Is coconut milk freshly made from a coconut really better than canned? Of course it is, but once you've made it you'll really appreciate being able to get it in a can. Make it fresh for something really special, but not too far in advance, it'll only keep a couple of days in the fridge.
It's best made from a mature brown coconut, but one that's still fresh enough to have more than a cup of water in it - it should be heavy with plenty of slosh. In a mature coconut the flesh will be at its thickest and sweetest and contain plenty of oil for coconut cream.
See my Coconut Page for more on Coconuts.
Here we have a nice fresh brown coconut. It weighed just over 2 pounds and contained 1-1/3 cup of water. Note that the eyes show no sign of moisture - moist eyes indicate a rotten coconut.
First you drain out the water. I drill out an eye using an electric drill
motor fitted with a 3/8 inch drill bit. Those without a drill motor handy
can punch out an eye or two using a hammer and a #2 or larger phillips
screwdriver or some similar object. The water should be almost perfectly
clear and colorless - any color indicates a spoiled coconut.
Bake the coconut in an oven preheated to 350°F/177°C for 20 minutes. This is optional but will make it much easier to remove the flesh from the shell, and will probably split the shell making it much easier to open the coconut. The coconut in the photo was cracked almost all the way around and just needed a hammer tap to split it open. Of course you're going to want to use the hammer to break the halves up into smaller pieces so you can more easily pry the flesh off the shell.
Note: If you have an Indian hand cranked coconut grater
like the one in the photo, you can skip the next few steps. This device
grates the coconut right out of the half shell right down to the brown
Next pry the flesh from the shell. The photo shows the pile of shell
pieces to the left and a pile of coconut flesh on the right. Note the flesh
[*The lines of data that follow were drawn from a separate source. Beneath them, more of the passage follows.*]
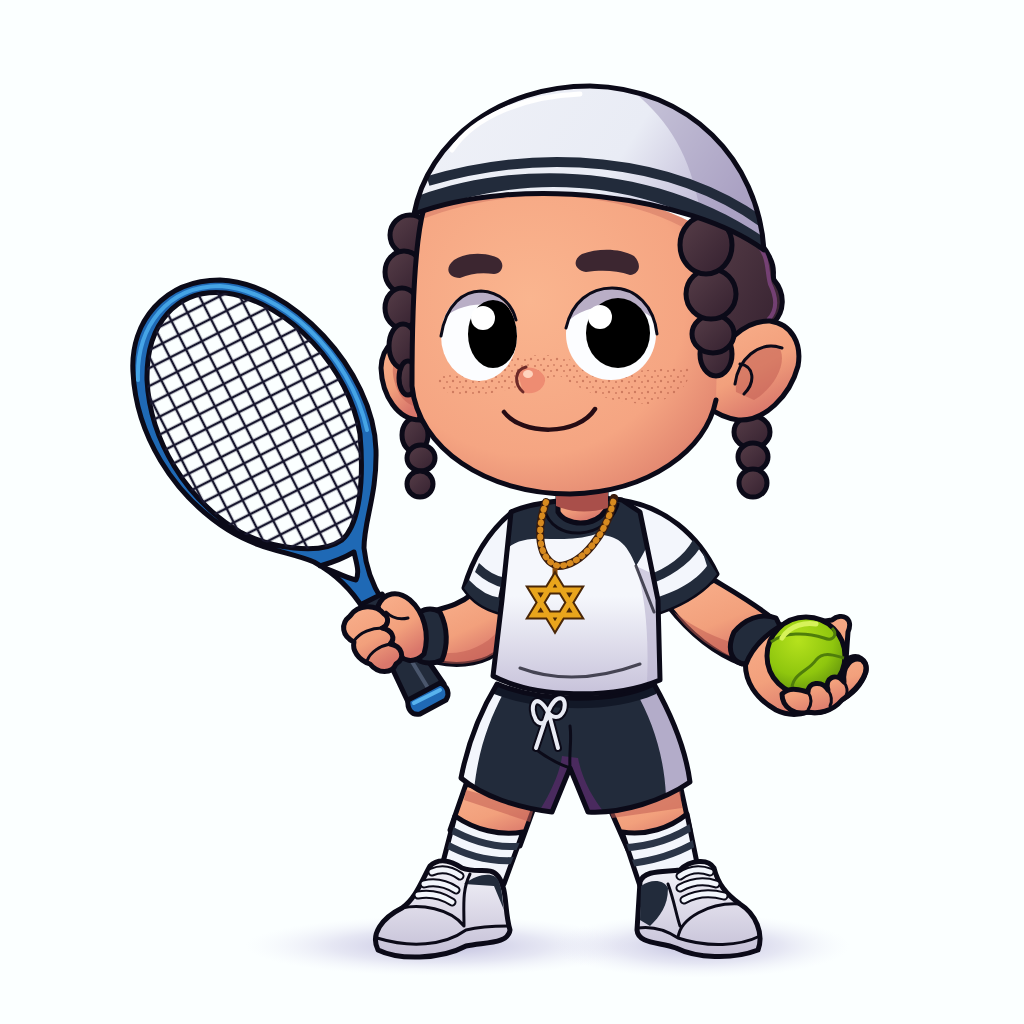
<!DOCTYPE html>
<html lang="en">
<head>
<meta charset="utf-8">
<title>Young tennis player</title>
<style>
:root{--paper:#fbffff;--ink:#0b0a18;--navy:#222b3b;--skin:#f5a582;--white:#f3f6fc;--shade:#b3acc9;--hair:#46303d;--blue:#1f69b5;--gold:#e9a51c;--lime:#95cb12}
html,body{margin:0;width:1024px;height:1024px;overflow:hidden;background:var(--paper)}
svg{display:block}
.o{stroke:var(--ink);stroke-width:5;stroke-linejoin:round;stroke-linecap:round}
.line{fill:none;stroke:var(--ink);stroke-width:3;stroke-linecap:round;stroke-linejoin:round}
.skin{fill:url(#skin)}
.navy{fill:var(--navy)}
.white{fill:var(--white)}
.shade{fill:var(--shade)}
.hair{fill:url(#hair)}
.blue{fill:var(--blue)}
.deep{fill:#c45f55;opacity:.55}
</style>
</head>
<body>
<svg width="1024" height="1024" viewBox="0 0 1024 1024" role="img" aria-label="Cartoon child with a tennis racket and a ball">
<defs>
<linearGradient id="skin" x1="0" y1="0" x2=".5" y2="1"><stop offset="0" stop-color="#f9b08c"/><stop offset=".6" stop-color="#f2a07c"/><stop offset="1" stop-color="#d9776b"/></linearGradient>
<radialGradient id="face" gradientUnits="userSpaceOnUse" cx="530" cy="300" r="240"><stop offset="0" stop-color="#fab58f"/><stop offset=".65" stop-color="#f5a582"/><stop offset=".88" stop-color="#e48a72"/><stop offset="1" stop-color="#c9626a"/></radialGradient>
<linearGradient id="cap" x1="0" y1="0" x2="1" y2=".3"><stop offset="0" stop-color="#f0f2f8"/><stop offset=".65" stop-color="#e9ecf5"/><stop offset="1" stop-color="#b8b0d0"/></linearGradient>
<linearGradient id="hair" x1="0" y1="0" x2="1" y2="1"><stop offset="0" stop-color="#573e48"/><stop offset="1" stop-color="#34202f"/></linearGradient>
<linearGradient id="shirt" x1="0" y1="0" x2="0" y2="1"><stop offset=".5" stop-color="#f5f7fc"/><stop offset="1" stop-color="#c7c2da"/></linearGradient>
<linearGradient id="shoe" x1="0" y1="0" x2="0" y2="1"><stop offset="0" stop-color="#f6f6fb"/><stop offset="1" stop-color="#c4bfd6"/></linearGradient>
<radialGradient id="ball" cx=".4" cy=".3" r=".75"><stop offset="0" stop-color="#b5e21d"/><stop offset=".6" stop-color="#8fc60e"/><stop offset="1" stop-color="#5c8c0c"/></radialGradient>
<radialGradient id="ground"><stop offset="0" stop-color="#aaa6d0" stop-opacity=".75"/><stop offset=".55" stop-color="#c5c2e2" stop-opacity=".4"/><stop offset="1" stop-color="#e8e8f8" stop-opacity="0"/></radialGradient>
<pattern id="strings" width="18" height="16" patternUnits="userSpaceOnUse" patternTransform="rotate(-27 250 420)"><path d="M0 8H18M9 0V16" fill="none" stroke="#17162e" stroke-width="2.4"/></pattern>
<pattern id="freckle" width="13" height="11" patternUnits="userSpaceOnUse"><g fill="#b9624a"><circle cx="2" cy="3" r="1.1"/><circle cx="8" cy="2" r=".9"/><circle cx="5" cy="8" r="1"/><circle cx="11" cy="7" r="1.2"/></g></pattern>
<clipPath id="capClip"><path d="M414 214C428 140 500 86 590 86C690 88 758 160 764 250C690 196 520 174 414 214Z"/></clipPath>
<clipPath id="headClip"><path id="headShape" d="M424 208C412 250 412 350 412 386C418 448 486 494 570 494C650 492 706 450 716 400L720 240C640 180 500 180 424 208Z"/></clipPath>
<clipPath id="shirtClip"><path id="shirtShape" d="M511 512C536 500 600 496 622 500L640 512L658 600L660 680C612 700 534 698 493 676L502 600Z"/></clipPath>
<clipPath id="sockL"><path d="M458 812L525 830L504 880L443 864Z"/></clipPath>
<clipPath id="sockR"><path d="M622 832L687 812L698 866L640 882Z"/></clipPath>
<clipPath id="shortsClip"><path id="shortsShape" d="M497 684C540 702 612 704 654 684C672 716 686 752 690 782C664 800 622 814 588 812L570 768L552 812C518 808 482 796 461 778C468 742 480 712 497 684Z"/></clipPath>
<clipPath id="eyeL"><ellipse cx="479" cy="336" rx="38" ry="45"/></clipPath>
<clipPath id="eyeR"><ellipse cx="611" cy="334" rx="45" ry="46"/></clipPath>
</defs>
<rect width="1024" height="1024" fill="#fbffff"/>

<g id="shadows"><ellipse cx="440" cy="946" rx="195" ry="30" fill="url(#ground)"/><ellipse cx="700" cy="946" rx="150" ry="32" fill="url(#ground)"/></g>

<g id="legs">
<path class="skin o" d="M466 784L536 802L520 846L450 830Z"/>
<path class="skin o" d="M606 800L680 784L690 830L628 850Z"/>
<path class="deep" d="M466 790L534 808L530 822L464 800ZM606 802L680 788L682 808L612 818Z"/>
<path class="white o" d="M455 816C475 830 500 836 523 832L504 884L442 866Z"/>
<path class="white o" d="M622 832C646 836 670 828 687 814L698 868L640 886Z"/>
<g fill="none" stroke="#2b3547" stroke-width="7"><path clip-path="url(#sockL)" d="M448 828Q486 850 524 846M444 843Q480 864 520 860"/><path clip-path="url(#sockR)" d="M622 848Q664 846 696 824M626 864Q668 860 700 840"/></g>
</g>

<g id="shoes">
<path class="o" fill="url(#shoe)" d="M430 866C438 858 450 860 462 868C478 874 490 866 498 876C508 890 504 910 510 930C508 944 486 942 466 946C440 960 398 960 378 950C370 934 382 918 402 908C416 898 422 880 430 866Z"/>
<path class="navy" d="M464 884C480 872 496 872 499 882C503 892 502 902 504 910L494 886Z"/>
<path class="line" d="M377 938C410 948 444 946 466 930C482 926 496 926 508 926M402 908C420 904 450 908 464 926M464 926C464 906 462 890 470 874"/>
<path class="o" fill="url(#shoe)" d="M640 882C644 870 662 872 680 870C690 860 708 858 714 868C718 884 726 894 740 904C756 914 764 934 758 950C732 960 696 958 676 948C660 942 638 944 637 930Z"/>
<path class="navy" d="M641 886C652 878 664 880 668 888C668 906 660 916 650 926L640 920Z"/>
<path class="line" d="M638 928C652 926 666 930 678 938C708 948 740 946 760 936M678 938C680 918 710 902 740 904M668 884C674 900 676 914 680 926"/>
<g fill="none" stroke="#0b0a18" stroke-width="9" stroke-linecap="round"><path id="laces" d="M432 872Q446 866 460 876M424 884Q440 880 456 890M418 895Q436 892 452 902M680 876Q694 866 710 872M680 888Q698 878 716 884M684 900Q702 890 724 896"/></g>
<use href="#laces" fill="none" stroke="#f3f6fc" stroke-width="5" stroke-linecap="round"/>
</g>

<g id="shorts">
<use href="#shortsShape" class="navy"/>
<g clip-path="url(#shortsClip)"><path class="white" d="M496 686L504 692C488 722 478 752 474 790L462 786C468 744 480 712 496 686Z"/><path class="shade" d="M636 692L654 684C672 716 686 750 688 786L666 796C664 754 652 720 636 692Z"/><path d="M588 812L570 768L552 812L540 810C552 790 560 772 562 756L578 758C582 780 594 800 604 812Z" fill="#4a2a5e"/><path d="M494 680C540 700 612 702 656 680V694C612 714 540 712 494 694Z" fill="#121827"/></g>
<use href="#shortsShape" class="o" fill="none"/>
<path class="line" d="M570 768C569 750 572 740 570 726M534 748Q552 762 570 768"/>
<g fill="none" stroke-linecap="round" stroke-linejoin="round"><path id="drawstring" d="M548 712C536 690 528 706 536 720C542 728 548 720 548 712C556 692 568 696 564 710C560 720 552 718 548 712L536 748M549 714L558 748" stroke="#0b0a18" stroke-width="8"/><path d="M548 712C536 690 528 706 536 720C542 728 548 720 548 712C556 692 568 696 564 710C560 720 552 718 548 712L536 748M549 714L558 748" stroke="#e9ebf4" stroke-width="4"/></g>
</g>

<g id="racket">
<path class="blue o" fill-rule="evenodd" d="M133 372C130 322 164 280 220 280C290 282 374 370 376 450C377 496 364 520 364 548C366 568 372 584 382 600L364 610C352 590 336 574 314 562C290 552 260 550 228 530C172 494 136 434 133 372ZM147 380C150 440 186 500 240 532C270 548 320 556 342 540C360 524 364 480 360 434C350 370 290 302 226 293C176 288 146 324 147 380ZM320 566C336 572 346 578 356 580C360 572 356 562 354 552C344 558 334 562 320 566Z"/>
<path d="M138 380C136 326 168 286 220 286C280 290 350 352 367 430" fill="none" stroke="#45a4e6" stroke-width="4" stroke-linecap="round"/>
<path d="M147 380C150 440 186 500 240 532C270 548 320 556 342 540C360 524 364 480 360 434C350 370 290 302 226 293C176 288 146 324 147 380Z" fill="url(#strings)"/>
<path class="navy o" d="M362 604L382 594L444 684L408 702Z"/>
<path d="M388 622L428 688" stroke="#4a566c" stroke-width="4"/>
<path class="blue o" d="M408 700L440 683C448 686 450 694 446 700L420 714C411 716 407 708 408 700Z"/>
<path d="M414 703L440 690" stroke="#58b3ee" stroke-width="4" stroke-linecap="round"/>
</g>

<g id="racket-arm">
<path class="skin o" d="M472 594C458 606 442 608 430 612L436 662C462 668 488 662 500 650L504 606Z"/>
<path class="deep" d="M438 652C460 656 484 648 499 630V650C484 664 458 666 438 662Z"/>
<path class="navy o" d="M420 612C426 608 434 608 440 612C448 628 448 646 442 660C434 664 424 664 418 660Z"/>
<path class="skin o" d="M378 606C384 592 398 590 410 600C424 612 430 634 424 654C414 664 402 662 396 650L384 628Z"/>
<path class="skin o" d="M350 616C358 604 376 604 384 614C390 618 388 626 382 628C392 630 396 638 390 644C402 646 406 658 396 664C392 674 378 674 370 664C358 660 352 650 354 642C342 636 340 624 350 616Z"/>
<path class="line" d="M354 641C360 632 372 628 382 628M367 661C370 652 380 646 390 644M386 612C392 618 400 620 408 618"/>
</g>

<g id="ball-arm">
<path class="skin o" d="M668 606L714 580C734 592 752 602 772 618L742 664C716 654 690 634 668 606Z"/>
<path class="deep" d="M674 612C694 628 720 640 738 644L740 660C714 652 690 634 674 612Z"/>
<path class="skin o" d="M756 630C778 622 810 624 832 620C842 612 854 618 848 632L846 660C858 652 868 660 866 672C860 690 846 698 838 702C830 712 816 714 808 712C796 716 784 714 776 710C758 700 742 682 746 656Z"/>
<path class="navy o" d="M734 632C744 620 760 612 776 618L780 626C764 636 752 648 746 664C732 664 726 650 734 632Z"/>
<circle class="o" cx="806" cy="656" r="39" fill="url(#ball)"/>
<path d="M771 642C784 632 806 632 824 638C834 642 838 634 832 628M792 692C790 674 808 672 816 660C824 650 836 656 844 658" fill="none" stroke="#4f7d0b" stroke-width="3"/>
<path d="M782 638C790 625 806 622 816 624" fill="none" stroke="#d7f35a" stroke-width="5" stroke-linecap="round"/>
<path class="skin o" d="M782 694C790 686 800 690 808 692C808 682 822 680 828 690C824 678 836 672 844 682C842 666 852 656 862 660C872 668 862 686 842 700C832 712 818 714 808 712C796 716 782 708 782 694Z"/>
<path class="line" d="M808 692C812 698 812 704 808 710M828 690C832 696 832 702 830 706M844 682C848 688 848 692 846 696"/>
</g>

<g id="shirt">
<path class="white o" d="M512 512C488 532 472 560 464 588C474 602 484 608 498 612L508 560Z"/>
<path d="M479 563Q492 576 506 578L504 588Q488 584 475 572ZM469 580Q484 596 501 598L498 612Q476 606 464 588Z" class="navy"/>
<path class="white o" d="M620 500C664 506 698 534 717 574C704 592 682 604 660 612L636 548Z"/>
<path class="navy" d="M702 550L717 574C704 592 682 604 660 612L655 598C682 590 698 578 707 566ZM693 540L700 548C688 566 668 578 650 584L646 576C668 568 684 556 693 540Z"/>
<use href="#shirtShape" fill="url(#shirt)"/>
<g clip-path="url(#shirtClip)"><path class="navy" d="M506 500H646L654 530C648 546 642 556 636 566C626 542 618 536 596 534C560 546 528 530 508 548Z"/><path d="M636 566C646 600 650 640 646 700H666V580Z" fill="#b9b3cf" opacity=".6"/></g>
<use href="#shirtShape" class="o" fill="none"/>
<path class="line" d="M636 566L654 612M508 548L500 610M520 668Q574 688 640 664" opacity=".7"/>
<path class="skin o" d="M558 486H606V510C594 528 566 526 558 512Z"/>
<path d="M556 488H608V508Q580 516 556 506Z" fill="#a94f4a"/>
<path class="line" d="M544 508C552 544 608 540 618 504" stroke-width="5"/>
</g>

<g id="necklace">
<path d="M546 502C536 530 538 560 558 566C582 566 608 532 614 498" fill="none" stroke="#3a1c0c" stroke-width="8" stroke-linecap="round"/>
<path d="M546 502C536 530 538 560 558 566C582 566 608 532 614 498" fill="none" stroke="#d78a1f" stroke-width="6" stroke-linecap="round" stroke-dasharray="1 6"/>
<path d="M555 568V576" stroke="#8a4c0c" stroke-width="5"/>
<g fill="none" stroke-linejoin="miter"><path d="M555 579L577 615H533ZM555 626L533 590H577Z" stroke="#4a2708" stroke-width="9"/><path d="M555 579L577 615H533ZM555 626L533 590H577Z" stroke="#e9a51c" stroke-width="5"/></g>
</g>

<g id="braids-behind">
<path class="hair o" d="M706 214C738 222 762 240 770 258C776 270 772 274 774 280C786 294 784 312 774 322C752 340 730 350 716 350Z"/>
<path d="M754 240C770 256 766 270 770 284C778 300 776 312 768 320" fill="none" stroke="#8b4a8e" stroke-width="4" opacity=".7"/>
<g class="hair o"><ellipse cx="415" cy="435" rx="13" ry="17"/><ellipse cx="421" cy="458" rx="14" ry="13"/><circle cx="420" cy="484" r="13"/><ellipse cx="752" cy="432" rx="18" ry="16"/><ellipse cx="753" cy="457" rx="15" ry="14"/><circle cx="753" cy="483" r="14"/></g>
</g>

<g id="head">
<path class="skin o" d="M416 340C396 334 382 346 381 368C382 396 398 420 420 420Z"/>
<path class="deep" d="M412 356C396 350 390 364 394 380C398 396 406 404 414 406Z"/>
<g class="hair o"><ellipse cx="410" cy="235" rx="20" ry="20"/><ellipse cx="404" cy="272" rx="19" ry="21"/><ellipse cx="402" cy="308" rx="17" ry="20"/><ellipse cx="403" cy="346" rx="14" ry="22"/><ellipse cx="408" cy="378" rx="9" ry="17"/></g>
<path class="skin o" d="M706 380C722 340 746 320 770 321C792 324 802 344 798 366C790 396 764 422 738 420C724 418 714 412 706 406Z"/>
<path class="deep" d="M736 392C734 366 752 344 776 344C790 356 778 386 754 400Z"/>
<path class="line" d="M782 348C758 340 738 360 735 384M740 364C754 366 756 382 744 394"/>
<use href="#headShape" fill="url(#face)"/>
<g clip-path="url(#headClip)"><path d="M420 220C520 180 640 190 720 250V230L600 180H430Z" fill="#d37b66" opacity=".55"/><path d="M500 362Q560 344 590 372Q640 372 690 366Q692 394 650 404Q600 404 560 376Q510 394 458 396Q430 388 440 376Z" fill="url(#freckle)" opacity=".65"/></g>
<path class="o" fill="none" d="M424 208C412 250 412 350 412 386C418 448 486 494 570 494C650 492 706 450 716 400"/>
</g>

<g id="face-features">
<path d="M454 260C466 252 486 252 498 258C506 264 502 274 494 274C480 272 470 274 460 278C448 278 444 268 454 260ZM582 254C598 248 620 248 634 256C642 264 640 274 630 275C616 270 600 270 586 272C574 270 572 260 582 254Z" fill="#3c2630"/>
<ellipse cx="479" cy="336" rx="38" ry="45" fill="#fcfdff"/>
<g clip-path="url(#eyeL)"><path d="M436 330C446 302 500 294 522 322V286H436Z" fill="#b9aec6"/><ellipse cx="493" cy="334" rx="25" ry="34"/><circle cx="483" cy="318" r="12" fill="#fff"/></g>
<ellipse cx="611" cy="334" rx="45" ry="46" fill="#fcfdff"/>
<g clip-path="url(#eyeR)"><path d="M562 330C576 300 640 296 660 326V286H562Z" fill="#b9aec6"/><ellipse cx="618" cy="333" rx="32" ry="35"/><circle cx="600" cy="317" r="12" fill="#fff"/></g>
<path class="line" stroke-width="4" d="M441 336C446 304 464 291 481 291C500 292 512 304 516 320M566 328C572 302 590 288 612 288C636 288 654 306 657 334"/>
<path d="M518 374C522 364 540 366 545 378C546 390 532 396 523 392Z" fill="#ee8c72"/>
<path d="M523 392C514 384 514 370 526 367" fill="none" stroke="#6d2a28" stroke-width="3" stroke-linecap="round"/>
<ellipse cx="528" cy="374" rx="5" ry="4" fill="#ffd3bd"/>
<path d="M504 412C522 436 578 436 595 409" fill="none" stroke="#260c14" stroke-width="4.5" stroke-linecap="round"/>
</g>

<g id="front-braid" class="hair o"><ellipse cx="716" cy="354" rx="16" ry="22"/><ellipse cx="713" cy="334" rx="21" ry="19"/><ellipse cx="711" cy="294" rx="25" ry="25"/><ellipse cx="706" cy="245" rx="26" ry="29"/></g>

<g id="skullcap">
<g clip-path="url(#capClip)">
<rect x="400" y="80" width="380" height="180" fill="url(#cap)"/>
<path d="M634 92C670 122 690 156 700 210L770 260V80Z" fill="#9d93b8" opacity=".5"/>
<path d="M410 218C520 168 660 176 768 262V240C660 164 520 158 418 196Z" class="navy"/>
<path d="M428 181C540 148 670 156 762 222" fill="none" stroke="#222b3b" stroke-width="10"/>
</g>
<path class="o" fill="none" d="M414 214C428 140 500 86 590 86C690 88 758 160 764 250C690 196 520 174 414 214Z"/>
<path d="M452 150C474 116 526 96 580 94" fill="none" stroke="#fff" stroke-width="5" stroke-linecap="round"/>
</g>
</svg>
</body>
</html>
comes out with a brown coating on one side. In front is the oyster knife used
to pry out the flesh. An even better tool is a somewhat dull 1/2 inch wide
wood chisel, especially better if you haven't baked the coconut. For both
the oyster knife and the chisel the beveled side goes against the shell.
Now you need to peel off the brown coating from the back side of the pieces
of flesh. A vegetable peeler is the best tool, and a sharp kitchen knife to
remove the backing from pieces too small or awkward for the peeler. This
coconut, weighing just over 2 pounds, yielded 13 ounces of peeled flesh.
Cut the pieces of flesh into thin strips and then cut crosswise into very
small pieces. Put these in your food processor with the sharp metal blade and
1-1/2 cups of hot water. The water should be quite hot but not boiling hot.
Process until the coconut is as fine as you can get it, then let the slurry
rest for about 1/2 hour.
Line a strainer with clean muslin and pour the coconut slurry into it. Gather
up the cloth and squeeze it out as dry as possible, twisting it for added
pressure. Actually I'm using a "separator bag" purchased from an Asian
market rather than just a flat piece of cloth, but the flat piece will
Now it's done - 2 cups of fresh coconut milk and a pile of fiber almost completely devoid of any flavor. Refrigerate the milk immediately and use it within about 3 days - coconut milk spoils rapidly. Compost the fiber. Of course your coconut milk will separate with the cream floating to the top just like it does in the can. Shake vigorously to remix it, or you can skim off the cream if you just want that part.
In many Asian recipes the cream is scooped off and used as the oil to
fry other ingredients in, The thin liquid is stirred in later with other
liquids and ingredients.